- Provide advance notice of potential hazards related to climate, weather and hydrological events across the global tropics (including tropical cyclone risks for several NWS regions)
- Support various sectors of the U.S. economy (finance, energy, agriculture, water resource management) that have foreign interests.
The product is created through collaboration with other NOAA centers, [the National Hurricane Center (NHC) and the Central Pacific Hurricane Center (CPHC)], the Department of Defense [The Joint Typhoon Warning Center (JTWC) and the Naval Postgraduate School (NPS)], the Australian Bureau of Meteorology, Taiwan Central Weather Bureau, the State University of New York at Albany (SUNY) and the Center for Climate and Satellites (CICS), among other collaborators.
Product Users and Applications
Known users include U.S. government agencies such as NOAA [National Weather Service (NWS), River Forecast Centers (RFCs), the National Marine Fisheries Service (NMFS), the Department of the Interior (U.S. Forest Service), aid organizations (U.S. and international Red Cross, USAID), domestic and global private sector interests (financial, energy, water resource management and agricultural sectors), international weather services and various media meteorologists.

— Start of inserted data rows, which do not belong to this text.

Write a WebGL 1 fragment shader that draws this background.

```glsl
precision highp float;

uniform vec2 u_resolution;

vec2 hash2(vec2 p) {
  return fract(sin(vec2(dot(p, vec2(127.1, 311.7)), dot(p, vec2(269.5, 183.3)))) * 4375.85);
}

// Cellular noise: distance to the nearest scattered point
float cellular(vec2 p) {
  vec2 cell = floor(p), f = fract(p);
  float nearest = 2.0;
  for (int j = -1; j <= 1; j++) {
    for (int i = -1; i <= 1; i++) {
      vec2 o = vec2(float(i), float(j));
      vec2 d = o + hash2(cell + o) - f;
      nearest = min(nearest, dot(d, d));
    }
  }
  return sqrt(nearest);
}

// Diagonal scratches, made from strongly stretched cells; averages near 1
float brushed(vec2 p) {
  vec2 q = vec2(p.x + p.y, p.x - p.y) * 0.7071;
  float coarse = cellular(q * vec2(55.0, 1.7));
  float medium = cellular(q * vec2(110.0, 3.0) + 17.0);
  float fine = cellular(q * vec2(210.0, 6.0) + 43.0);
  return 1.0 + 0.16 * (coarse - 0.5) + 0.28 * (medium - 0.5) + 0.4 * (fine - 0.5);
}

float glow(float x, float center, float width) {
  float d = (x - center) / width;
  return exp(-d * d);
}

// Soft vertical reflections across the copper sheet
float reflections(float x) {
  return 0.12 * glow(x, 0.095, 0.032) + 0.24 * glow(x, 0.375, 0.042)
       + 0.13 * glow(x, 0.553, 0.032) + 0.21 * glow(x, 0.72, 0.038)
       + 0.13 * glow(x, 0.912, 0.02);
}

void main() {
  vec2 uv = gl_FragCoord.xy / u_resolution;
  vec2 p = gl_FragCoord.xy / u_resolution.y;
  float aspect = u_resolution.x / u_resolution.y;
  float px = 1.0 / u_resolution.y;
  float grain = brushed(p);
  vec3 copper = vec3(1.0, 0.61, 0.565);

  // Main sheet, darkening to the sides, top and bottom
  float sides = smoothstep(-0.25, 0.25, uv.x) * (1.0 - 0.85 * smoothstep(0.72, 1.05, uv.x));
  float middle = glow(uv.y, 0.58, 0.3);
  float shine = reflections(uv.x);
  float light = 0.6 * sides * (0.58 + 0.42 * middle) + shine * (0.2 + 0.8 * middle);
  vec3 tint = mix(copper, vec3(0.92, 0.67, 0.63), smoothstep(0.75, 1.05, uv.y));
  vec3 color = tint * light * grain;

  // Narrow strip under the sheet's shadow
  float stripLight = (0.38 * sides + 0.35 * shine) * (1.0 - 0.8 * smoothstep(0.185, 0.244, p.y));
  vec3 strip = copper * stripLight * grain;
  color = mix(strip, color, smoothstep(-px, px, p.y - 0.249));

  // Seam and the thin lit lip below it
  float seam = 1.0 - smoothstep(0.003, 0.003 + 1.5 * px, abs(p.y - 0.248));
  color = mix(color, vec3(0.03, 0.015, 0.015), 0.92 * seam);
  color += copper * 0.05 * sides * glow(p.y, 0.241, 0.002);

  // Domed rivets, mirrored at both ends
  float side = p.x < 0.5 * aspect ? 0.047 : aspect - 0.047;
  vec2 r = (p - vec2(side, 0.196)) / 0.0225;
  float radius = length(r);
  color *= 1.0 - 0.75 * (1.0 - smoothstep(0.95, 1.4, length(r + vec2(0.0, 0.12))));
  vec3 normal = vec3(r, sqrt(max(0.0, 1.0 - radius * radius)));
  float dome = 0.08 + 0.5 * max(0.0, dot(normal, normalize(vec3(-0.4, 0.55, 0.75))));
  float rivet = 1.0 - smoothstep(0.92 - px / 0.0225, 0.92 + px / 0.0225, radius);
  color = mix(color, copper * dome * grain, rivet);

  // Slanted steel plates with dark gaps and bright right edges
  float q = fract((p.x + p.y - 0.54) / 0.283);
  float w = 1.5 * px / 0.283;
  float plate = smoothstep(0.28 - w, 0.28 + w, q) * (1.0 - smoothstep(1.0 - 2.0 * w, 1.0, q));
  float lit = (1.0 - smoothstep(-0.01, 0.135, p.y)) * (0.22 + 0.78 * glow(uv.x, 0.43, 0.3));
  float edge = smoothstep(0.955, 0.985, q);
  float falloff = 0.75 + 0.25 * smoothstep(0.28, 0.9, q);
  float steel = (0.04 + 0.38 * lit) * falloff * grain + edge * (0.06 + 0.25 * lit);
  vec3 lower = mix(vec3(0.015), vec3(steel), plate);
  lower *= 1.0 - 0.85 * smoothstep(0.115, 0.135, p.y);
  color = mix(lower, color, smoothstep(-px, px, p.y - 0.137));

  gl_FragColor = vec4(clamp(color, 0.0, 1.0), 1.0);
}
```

Some special applications of the product in the past include extended range predictions to support Haiti earthquake and Deepwater Horizon oil spill relief efforts as well as support for the Dynamics of the MJO (DYNAMO) scientific field campaign held from October 2011 through March 2012.